When people in Casmir hear that you are going adventuring, they'll tell you to keep an eye out for statues of an old man bearing a lantern, riding a crocodile. That is Othellus, a wisdom spirit who is fond of helping travelers by providing maps.
The statues are always near a body of water.
You summon him by throwing some barbecued meat into the water. (The barbecuing is mandatory.) When he arrives, you must give him some liquor and tobacco. Only then will he be inclined to answer questions and provide a map of the area.
If the players do all of these things near one of Othellus' statues, they'll successfully summon a giant albino crocodile. The giant crocodile will eat the barbecued meat, eat the barbecue, drink all of the liquor, and then eat all of the tobacco. Only then will the giant crocodile answer questions and provide a map.
The only question he won't answer is "Where is Othellus?" That question will cause him to leave in a huff.
He functions like Tingle. Giving the player a map helps them get a handle on a new location quickly, and all of the secret locations aren't marked, so why the hell not?
<DM Note>Yes, crocodile spirit ate Othellus. The wisdom spirit is in his brain now and its making him crazy. He's behaving erratically, making him refer to himself by the name Professor Vekko. (All the whiskey and tobacco probably isn't helping, either.) He's actually more of a hybrid of the two individuals, since both spirits are melding together inside the crocodile's brain.</DM Notes>
The Taffen Family
Most of the people living in the city are members of the same family: the Taffens.
The Taffens serve a huge aspen. Long ago, the aspen captured the family elders. It has been holding them hostage ever since.
Basically, there's two old people trapped inside a cage made from a living tree. The tree is sentient (like all trees) and bosses the Taffens around. If the family doesn't perform as expected, the old people get the squeeze.

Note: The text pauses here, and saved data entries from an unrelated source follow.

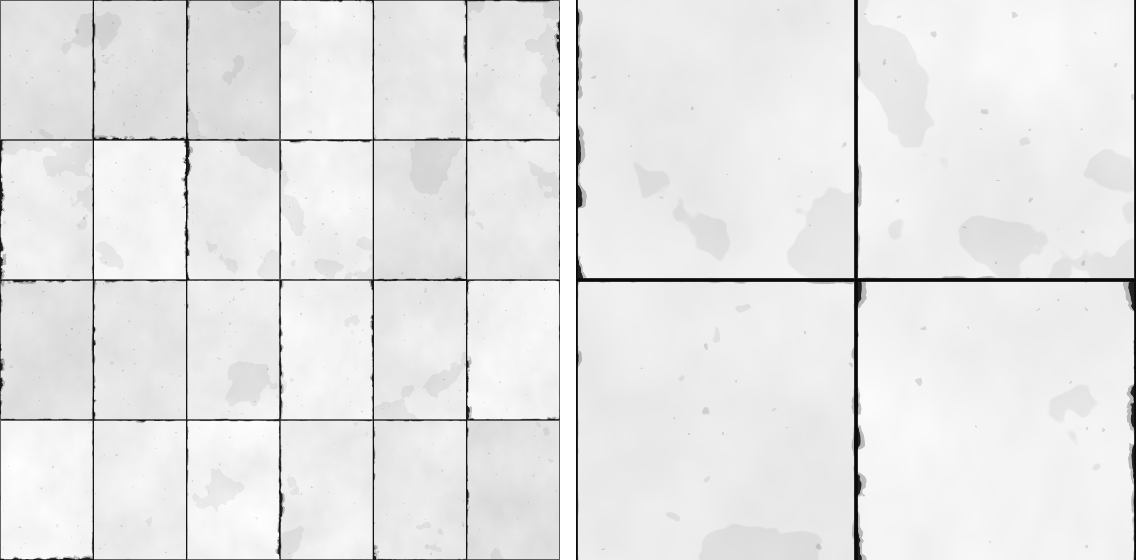
Left, the full canvas; right, a detail of the centre.
Give the GLSL for this texture, as a Shadertoy shader.

```glsl
const vec2 GRID = vec2(6.0, 4.0);
const vec3 GROUT = vec3(0.04);
const vec3 DARK_GLAZE = vec3(0.865);
const vec3 PALE_GLAZE = vec3(0.965);
const float GROUT_HALF_WIDTH = 0.0011;

float hash(vec2 p) {
    vec3 q = fract(p.xyx * 0.1031);
    q += dot(q, q.yzx + 33.33);
    return fract((q.x + q.y) * q.z);
}

float noise(vec2 p) {
    vec2 i = floor(p), f = fract(p);
    f = f * f * (3.0 - 2.0 * f);
    return mix(mix(hash(i), hash(i + vec2(1, 0)), f.x),
               mix(hash(i + vec2(0, 1)), hash(i + vec2(1, 1)), f.x), f.y);
}

float fbm(vec2 p, int octaves) {
    float sum = 0.0, total = 0.0, amp = 0.5;
    for (int i = 0; i < octaves; i++) {
        sum += amp * noise(p);
        total += amp;
        p = mat2(1.6, 1.2, -1.2, 1.6) * p + 7.3;
        amp *= 0.5;
    }
    return sum / total;
}

// Coverage of the region where the distance is below the limit
float cover(float dist, float limit, float pixel) {
    return clamp((limit - dist) / pixel + 0.5, 0.0, 1.0);
}

// Sparse ragged dots, one candidate per small cell
float specks(vec2 p, float density) {
    p += 0.25 * vec2(noise(p * 4.0), noise(p * 4.0 + 31.0));
    vec2 id = floor(p);
    vec2 centre = 0.3 + 0.4 * vec2(hash(id + 3.1), hash(id + 8.7));
    float radius = mix(0.07, 0.24, pow(hash(id + 5.9), 2.0));
    float present = step(1.0 - density, hash(id));
    return present * (1.0 - smoothstep(radius * 0.6, radius, length(fract(p) - centre)));
}

// Flat stains with a crisp irregular outline, absent from some tiles
float stains(vec2 p, float amount) {
    float limit = mix(0.76, 0.59, amount);
    return smoothstep(limit, limit + 0.012, fbm(p * 1.7, 5));
}

// Chipped rims: x is the grey bruise, y the dark break
vec2 chips(vec2 p, vec4 sides, vec2 cell, vec2 seed, float pixel) {
    vec2 wear = vec2(0.0);
    for (int i = 0; i < 4; i++) {
        float k = float(i);
        float strength = pow(hash(cell + 19.0 * k + 41.0), 2.0);
        strength *= i < 2 ? 1.0 : 0.65;
        float ragged = fbm(p * 13.0 + seed + 17.0 * k, 4);
        float patchy = 0.4 + 0.9 * smoothstep(0.3, 0.75, noise(p * 3.0 + seed + 23.0 * k));
        float depth = 0.0095 * strength * patchy * smoothstep(0.33, 0.75, ragged);
        float visible = smoothstep(0.0, 0.0015, depth);
        wear = max(wear, visible * vec2(cover(sides[i], depth + 0.0008, pixel),
                                        cover(sides[i], depth * 0.62, pixel)));
    }
    return wear;
}

void mainImage(out vec4 fragColor, in vec2 fragCoord) {
    vec2 uv = fragCoord / iResolution.xy;
    float pixel = 1.0 / min(iResolution.x, iResolution.y);

    // Tile index, position in tile widths and a seed for each tile
    vec2 cell = mod(floor(uv * GRID), GRID);
    vec2 local = fract(uv * GRID) / GRID;
    vec2 p = local * GRID.x;
    vec2 seed = 90.0 * vec2(hash(cell + 11.0), hash(cell + 27.0));

    // Glaze tone with soft clouds
    vec3 color = mix(DARK_GLAZE, PALE_GLAZE, hash(cell + 2.0));
    color += 0.09 * (fbm(p * 2.2 + seed, 4) - 0.5);
    color += 0.025 * (fbm(p * vec2(9.0, 6.0) + seed, 3) - 0.5);

    // Stains and specks
    color -= 0.05 * stains(p + seed, hash(cell + 57.0));
    color -= 0.11 * specks(p * 17.0 + seed, 0.045);
    color -= 0.06 * specks(p * 8.0 + seed + 50.0, 0.03);

    // Worn rims
    vec4 sides = vec4(local.x, 1.0 / GRID.x - local.x, local.y, 1.0 / GRID.y - local.y);
    vec2 wear = chips(p, sides, cell, seed, pixel);
    color = mix(color, vec3(0.5), 0.5 * wear.x);
    color = mix(color, GROUT, 0.85 * wear.y);

    // Thin joints
    float edge = min(min(sides.x, sides.y), min(sides.z, sides.w));
    color = mix(color, GROUT, cover(edge, GROUT_HALF_WIDTH, pixel));

    fragColor = vec4(clamp(color, 0.0, 1.0), 1.0);
}
```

What does it want the Taffens to do? CRIMES
That, and also plant more of its children around town, in order to increase its spy network of loyal aspen mobsters, but mostly it wants CRIMES.
So the ruins of the city are full of these similar-looking people who flinch whenever they walk past a tree and will constantly be trying to rob/scan/tattle on the party.
How Do These Trees Talk?
They creak like motherfuckers when they want to say "no".
That's about it, really.
All the trees here are capable of talking like this. Most of them prefer to ignore you. Who wants to spend all day talking to mammals?
He worships the Siege Castle as a god and is building a replica in order to summon it back. He probably wants you to go fetch cogs from the Siege Pit or something.
The trees don't kill him because they're scared of the (mostly harmless) thing he's building.
A bunch of friendly disease spirits trying to invent a cure for themselves. They wear cute masks and struggle with human language+culture, adorably.
They want to throw parties and invite all those delightful humans over, but their guests keep dying on them. This makes them sad. It was rude of the guests to die at the party, but it was also rude of them to infect their hosts.
I guess these guys are quest-givers, too? I might have too many.
They're actually pretty powerful. So are some of the things in their house. If you want to loot it, good luck.
The squirrels will lay a trail of acorns, hoping to entice you into the mill. Once you get inside, they'll ambush you. You'll probably realize that you're in trouble when you open the silo and all these human bones come spilling out, and you realize that there are now thousands of squirrels gathered on the rooftops above you.
There is no treasure here.
Low level players can easily escape by diving into the nearby stream (3' deep).
Botanical Knights of Keldoon
I don't know anything else about them except that I like the sounds of Botanical Knights. Possibly here to buy interesting plants off of you (unless that's why the Plague House is here).
Alternatively, recovering a deserter.
Alternatively, they open a new class option. Now you can be a botanical knight!
|at the Desert de Retz|
Things Yet to Come
-Getting to the Castle
-The Courtyard Meadow